Using the data below, copy each line that includes the word "offset".

### DATA SECTION
------------------------------------------------------------------------
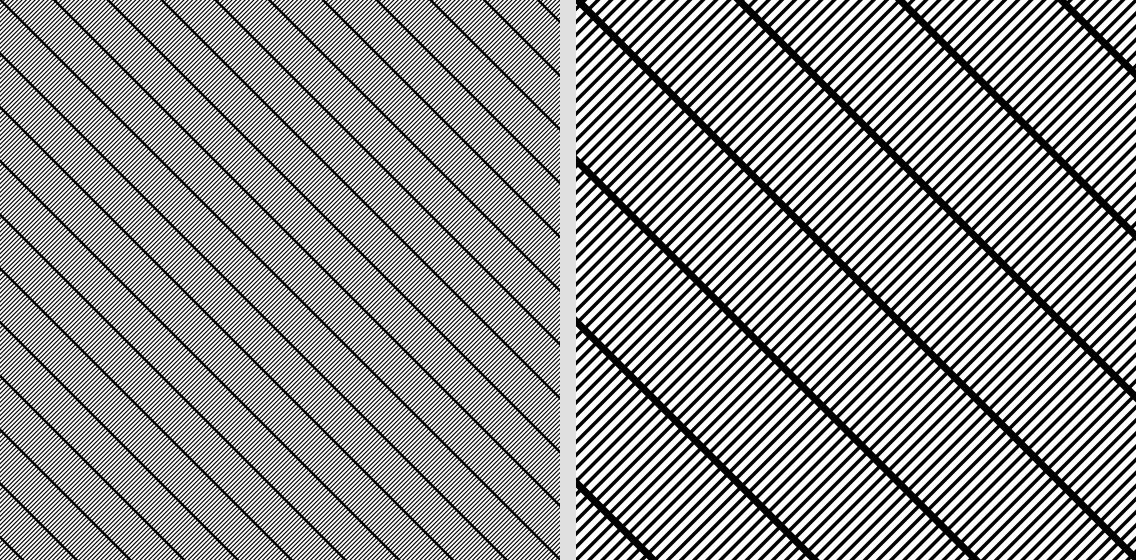
Left: the whole. Right: its middle third, enlarged.
This pattern is drawn by a three.js fragment shader. Its source:

```glsl
// Fine black hatching rising to the right on white, crossed by sparse bold
// lines falling to the right. Each set is a repeated 45 degree stripe whose
// edges are smoothed by the exact coverage of a square pixel.

varying vec2 vUv;

const vec3 PAPER = vec3(1.0);
const vec3 INK = vec3(0.0);

// Spacing, half width and phase are measured along the horizontal axis.
const float FINE_SPACING = 1.0 / 128.0;
const float FINE_HALF_WIDTH = 0.00149;
const float FINE_PHASE = 0.00012;

const float BOLD_SPACING = 0.096;
const float BOLD_HALF_WIDTH = 0.00303;
const float BOLD_PHASE = 1.0008;

// Share of a square pixel lying on one side of a diagonal edge.
float diagonalEdge(float t) {
  t = clamp(t, -1.0, 1.0);
  float tail = 0.5 * (1.0 - abs(t)) * (1.0 - abs(t));
  return t < 0.0 ? tail : 1.0 - tail;
}

// Ink coverage of evenly spaced diagonal lines along one coordinate.
float diagonalLines(float coord, float spacing, float halfWidth) {
  float pixel = max(0.5 * fwidth(coord), 1e-6);
  float offset = (fract(coord / spacing + 0.5) - 0.5) * spacing;
  return diagonalEdge((offset + halfWidth) / pixel)
       - diagonalEdge((offset - halfWidth) / pixel);
}

void main() {
  float rising = vUv.x - vUv.y - FINE_PHASE;
  float falling = vUv.x + vUv.y - BOLD_PHASE;

  float fine = diagonalLines(rising, FINE_SPACING, FINE_HALF_WIDTH);
  float bold = diagonalLines(falling, BOLD_SPACING, BOLD_HALF_WIDTH);

  // Overlay both sets of lines.
  float ink = 1.0 - (1.0 - fine) * (1.0 - bold);
  gl_FragColor = vec4(mix(PAPER, INK, ink), 1.0);
}
```
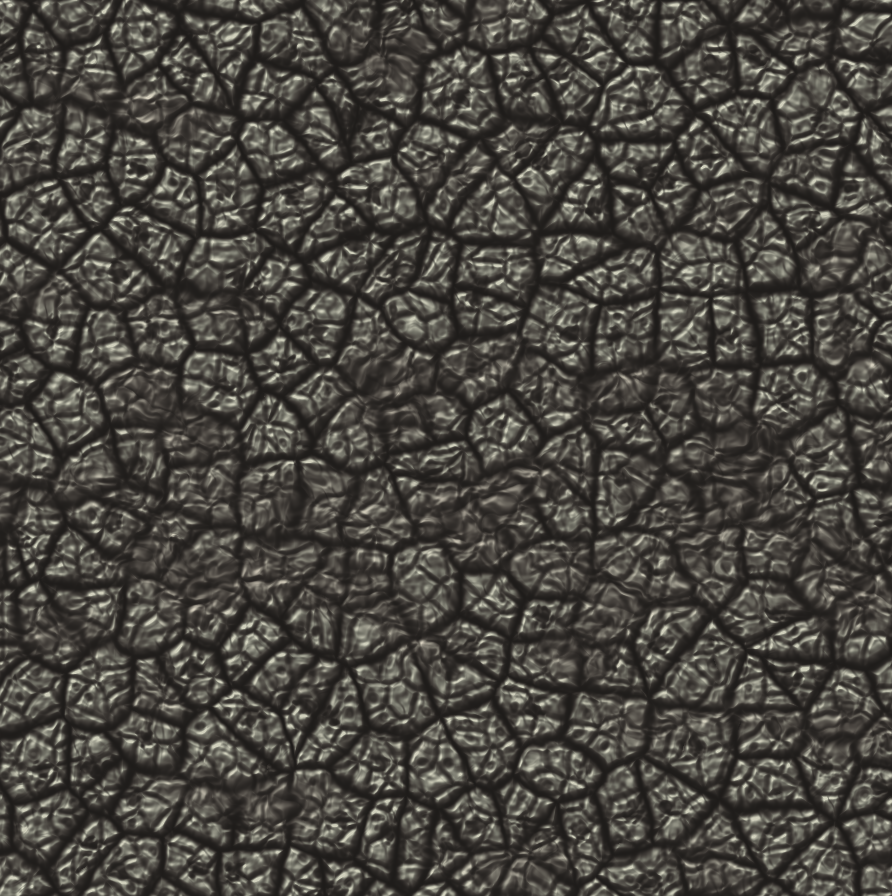
Write a Shadertoy shader that draws this texture.

```glsl
// Dark cracked hide: rounded cells cut by deep grooves, finer cracks and pits,
// crossed by rough horizontal folds. Two Voronoi layers and gradient noise
// build a height and a cavity value, lit by the slope along one direction.

#define CELLS 15.0        // large cells per canvas height
#define CRACKS 34.0       // small cells per canvas height
#define GRAIN 68.0        // frequency of the fine wrinkles
#define RELIEF 0.029      // slope to light scale
#define CONTRAST 0.70     // strength of the light
#define FOLD_Y 0.43       // centre of the folded band
#define FOLD_WIDTH 0.14   // half width of the folded band
#define SHADOW 0.11       // darkest tone
#define GAIN 0.37         // tone of fully open surface
#define LIGHT_DIR vec2(-0.35, 0.94)
#define DARK_TINT vec3(1.08, 1.0, 0.93)
#define PALE_TINT vec3(1.0, 1.0, 0.905)

vec2 hash2(vec2 p) {
    vec3 q = fract(p.xyx * vec3(0.1031, 0.1030, 0.0973));
    q += dot(q, q.yzx + 33.33);
    return fract((q.xx + q.yz) * q.zy);
}

float cornerSlope(vec2 cell, vec2 corner, vec2 f) {
    return dot(hash2(cell + corner + 71.0) * 2.0 - 1.0, f - corner);
}

float gradientNoise(vec2 p) {
    vec2 i = floor(p), f = p - i;
    vec2 u = f * f * f * (f * (f * 6.0 - 15.0) + 10.0);
    float low = mix(cornerSlope(i, vec2(0, 0), f), cornerSlope(i, vec2(1, 0), f), u.x);
    float high = mix(cornerSlope(i, vec2(0, 1), f), cornerSlope(i, vec2(1, 1), f), u.x);
    return mix(low, high, u.y);
}

// Returns distance to the border, distance to the centre, and a cell hash.
vec3 voronoi(vec2 p) {
    vec2 base = floor(p), f = p - base;
    vec2 nearCell = vec2(0.0), nearVec = vec2(0.0);
    float nearest = 9.0;
    for (int y = -1; y <= 1; y++)
    for (int x = -1; x <= 1; x++) {
        vec2 cell = vec2(x, y);
        vec2 v = cell + hash2(base + cell) - f;
        float d = dot(v, v);
        if (d < nearest) { nearest = d; nearCell = cell; nearVec = v; }
    }
    float border = 9.0;
    for (int y = -2; y <= 2; y++)
    for (int x = -2; x <= 2; x++) {
        vec2 cell = nearCell + vec2(x, y);
        vec2 v = cell + hash2(base + cell) - f;
        vec2 gap = v - nearVec;
        if (dot(gap, gap) > 0.0001)
            border = min(border, dot(0.5 * (nearVec + v), normalize(gap)));
    }
    return vec3(border, sqrt(nearest), hash2(base + nearCell + 19.0).x);
}

// Returns height, cavity openness and fold amount.
vec3 hide(vec2 p) {
    // Folds: one broad band plus scattered patches
    float band = (p.y - FOLD_Y) / FOLD_WIDTH;
    float fold = gradientNoise(p * vec2(8.0, 13.0) + 4.0) + 0.30 * exp(-band * band);
    fold = smoothstep(0.0, 0.55, fold);

    // Bend the cells and roughen their borders
    vec2 bend = vec2(gradientNoise(p * 17.0), gradientNoise(p * 17.0 + 37.0));
    vec2 rough = vec2(gradientNoise(p * 55.0 + 5.0), gradientNoise(p * 55.0 + 23.0));
    vec2 q = p + bend * mix(0.009, 0.020, fold) + rough * mix(0.003, 0.008, fold);

    // Fine wrinkles and long folds
    float wrinkle = gradientNoise(q * GRAIN);
    float fine = gradientNoise(q * GRAIN * 1.9 + 11.0);
    float ridge = abs(gradientNoise(q * vec2(18.0, 40.0) + 8.0));

    // Grooves of uneven width, cracks and ragged pits
    vec3 large = voronoi(q * CELLS);
    vec3 small = voronoi(q * CRACKS + 53.0);
    float groove = smoothstep(0.005, 0.15 + 0.14 * bend.y, large.x);
    float crack = smoothstep(0.0, 0.19, small.x);
    float pit = step(0.35, large.z) * (1.0 - smoothstep(0.08, 0.20, large.y + 0.15 * fine));
    float pore = step(0.5, small.z) * (1.0 - smoothstep(0.08, 0.24, small.y));

    float cellHeight = 0.4 * groove + 0.25 * crack - 0.25 * pit - 0.16 * pore;
    float foldHeight = 0.25 * groove + 0.15 * crack + 0.9 * ridge;
    float height = mix(cellHeight, foldHeight, fold);
    height += 0.30 * wrinkle + 0.19 * fine;

    float crease = smoothstep(0.0, 0.2, abs(wrinkle));
    float cellOpen = groove * mix(0.35, 1.0, crack);
    cellOpen *= (1.0 - 0.75 * pit) * (1.0 - 0.6 * pore) * mix(0.5, 1.0, crease);
    float foldOpen = (0.24 + 0.36 * smoothstep(0.0, 0.2, ridge)) * mix(0.4, 1.0, groove);
    foldOpen *= mix(0.55, 1.0, crack) * mix(0.7, 1.0, crease);
    return vec3(height, mix(cellOpen, foldOpen, 0.85 * fold), fold);
}

void mainImage(out vec4 fragColor, in vec2 fragCoord) {
    vec2 p = fragCoord / iResolution.y;
    vec2 toLight = normalize(LIGHT_DIR);
    float reach = max(0.0012, 0.6 / iResolution.y);

    // Two samples give the slope and a softened cavity
    vec3 lower = hide(p - toLight * reach);
    vec3 upper = hide(p + toLight * reach);
    float slope = RELIEF * (lower.x - upper.x) / (2.0 * reach);
    slope /= sqrt(1.0 + 0.25 * slope * slope);
    float light = exp(CONTRAST * slope);
    float open = 0.5 * (lower.y + upper.y);
    float fold = 0.5 * (lower.z + upper.z);

    // Warm shadows, pale greenish tops, browner folds
    float tone = min(SHADOW + GAIN * open * light, 0.82);
    vec3 tint = mix(DARK_TINT, PALE_TINT, smoothstep(0.15, 0.48, tone));
    tint = mix(tint, DARK_TINT, 0.5 * fold);
    fragColor = vec4(tone * tint, 1.0);
}
```
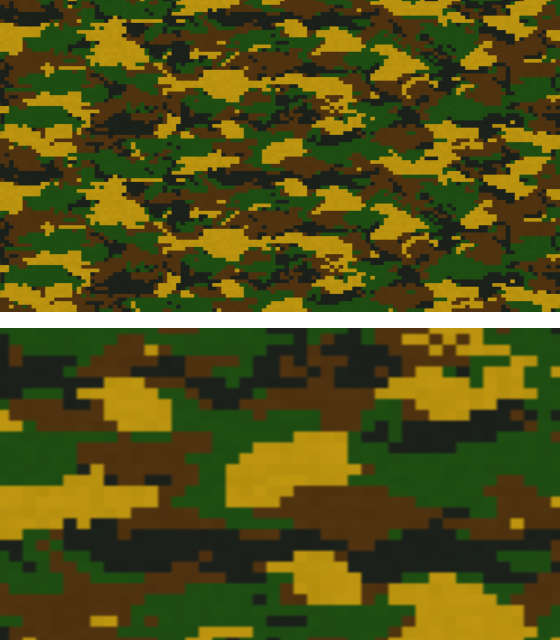
Top, the full canvas; bottom, a detail of the centre.
Write a Shadertoy shader that draws this pattern.

```glsl
#define COLUMNS 124.0        // mosaic cells across the canvas
#define TILE_ROWS 44.0       // mosaic cells in one vertical repeat
#define TILE_HEIGHT 0.284    // vertical repeat, in canvas widths
#define LATTICE vec2(10.0, 6.0) // noise lattice: per width, per repeat
#define GAIN 0.55            // octave falloff, raggedness of the patches
#define WARP 0.45            // bending of the patches
#define EDGE 0.2             // softness of cell borders, in cells
#define YELLOW_LEVEL 0.78    // levels in standard deviations
#define GREEN_LEVEL 0.03
#define BLACK_WIDTH 0.43
#define BLACK_BIAS 0.4
#define TONE 0.05            // brightness change between cells

const vec3 BROWN  = vec3(0.31, 0.195, 0.06);
const vec3 GREEN  = vec3(0.115, 0.30, 0.07);
const vec3 BLACK  = vec3(0.105, 0.125, 0.105);
const vec3 YELLOW = vec3(0.73, 0.575, 0.06);

float hash(vec2 p, float seed) {
    uvec3 v = uvec3(ivec3(vec3(p, seed) + 4096.0));
    v = v * 1664525u + 1013904223u;
    v.x += v.y * v.z; v.y += v.z * v.x; v.z += v.x * v.y;
    v ^= v >> 16u;
    v.x += v.y * v.z; v.y += v.z * v.x; v.z += v.x * v.y;
    return float(v.z >> 8u) / 16777216.0;
}

// Slope of a random unit gradient at one lattice corner
float corner(vec2 cell, vec2 offset, vec2 f, float rows, float seed) {
    vec2 id = cell + offset;
    id.y = mod(id.y, rows);
    float angle = 6.28319 * hash(id, seed);
    return dot(vec2(cos(angle), sin(angle)), f - offset);
}

// Gradient noise that repeats vertically after the given rows
float noise(vec2 p, float rows, float seed) {
    vec2 cell = floor(p), f = fract(p);
    vec2 s = f * f * (3.0 - 2.0 * f);
    float low = mix(corner(cell, vec2(0, 0), f, rows, seed),
                    corner(cell, vec2(1, 0), f, rows, seed), s.x);
    float high = mix(corner(cell, vec2(0, 1), f, rows, seed),
                     corner(cell, vec2(1, 1), f, rows, seed), s.x);
    return mix(low, high, s.y);
}

// Octave sum scaled to a standard deviation of about one
float layer(vec2 p, float seed) {
    float sum = 0.0, power = 0.0, amp = 1.0, rows = LATTICE.y;
    p += vec2(0.31, 0.47) * seed;
    for (int i = 0; i < 4; i++) {
        sum += amp * noise(p, rows, seed + float(i));
        power += amp * amp;
        amp *= GAIN;
        rows *= 2.0;
        p = p * 2.0 + vec2(0.37, 0.61);
    }
    return sum / (0.2117 * sqrt(power));
}

// Flat colour of one mosaic cell
vec3 cellColor(vec2 id) {
    vec2 p = (id + 0.5) / vec2(COLUMNS, TILE_ROWS) * LATTICE;
    p += WARP * vec2(noise(p * 2.0, LATTICE.y * 2.0, 71.0),
                     noise(p * 2.0, LATTICE.y * 2.0, 83.0));

    // Ground patches
    vec3 color = layer(p, 11.0) > GREEN_LEVEL ? GREEN : BROWN;

    // Broken, branching dark veins
    float veinWidth = BLACK_WIDTH * (layer(p, 37.0) + BLACK_BIAS);
    if (abs(layer(p, 23.0)) < veinWidth) color = BLACK;

    // Bright islands on top
    if (layer(p, 53.0) > YELLOW_LEVEL) color = YELLOW;

    float tone = hash(vec2(id.x, mod(id.y, TILE_ROWS)), 97.0) - 0.5;
    return color * (1.0 + TONE * tone);
}

void mainImage(out vec4 fragColor, in vec2 fragCoord) {
    vec2 uv = fragCoord / iResolution.x;
    vec2 grid = uv * vec2(COLUMNS, TILE_ROWS / TILE_HEIGHT) - 0.5;
    vec2 id = floor(grid);

    // Blend neighbouring cells close to their shared borders
    vec2 w = smoothstep(0.5 - EDGE, 0.5 + EDGE, fract(grid));
    vec3 low = mix(cellColor(id), cellColor(id + vec2(1, 0)), w.x);
    vec3 high = mix(cellColor(id + vec2(0, 1)), cellColor(id + vec2(1, 1)), w.x);
    fragColor = vec4(mix(low, high, w.y), 1.0);
}
```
------------------------------------------------------------------------
### ANSWER FOR THE TASK
  float offset = (fract(coord / spacing + 0.5) - 0.5) * spacing;
  return diagonalEdge((offset + halfWidth) / pixel)
       - diagonalEdge((offset - halfWidth) / pixel);
float corner(vec2 cell, vec2 offset, vec2 f, float rows, float seed) {
    vec2 id = cell + offset;
    return dot(vec2(cos(angle), sin(angle)), f - offset);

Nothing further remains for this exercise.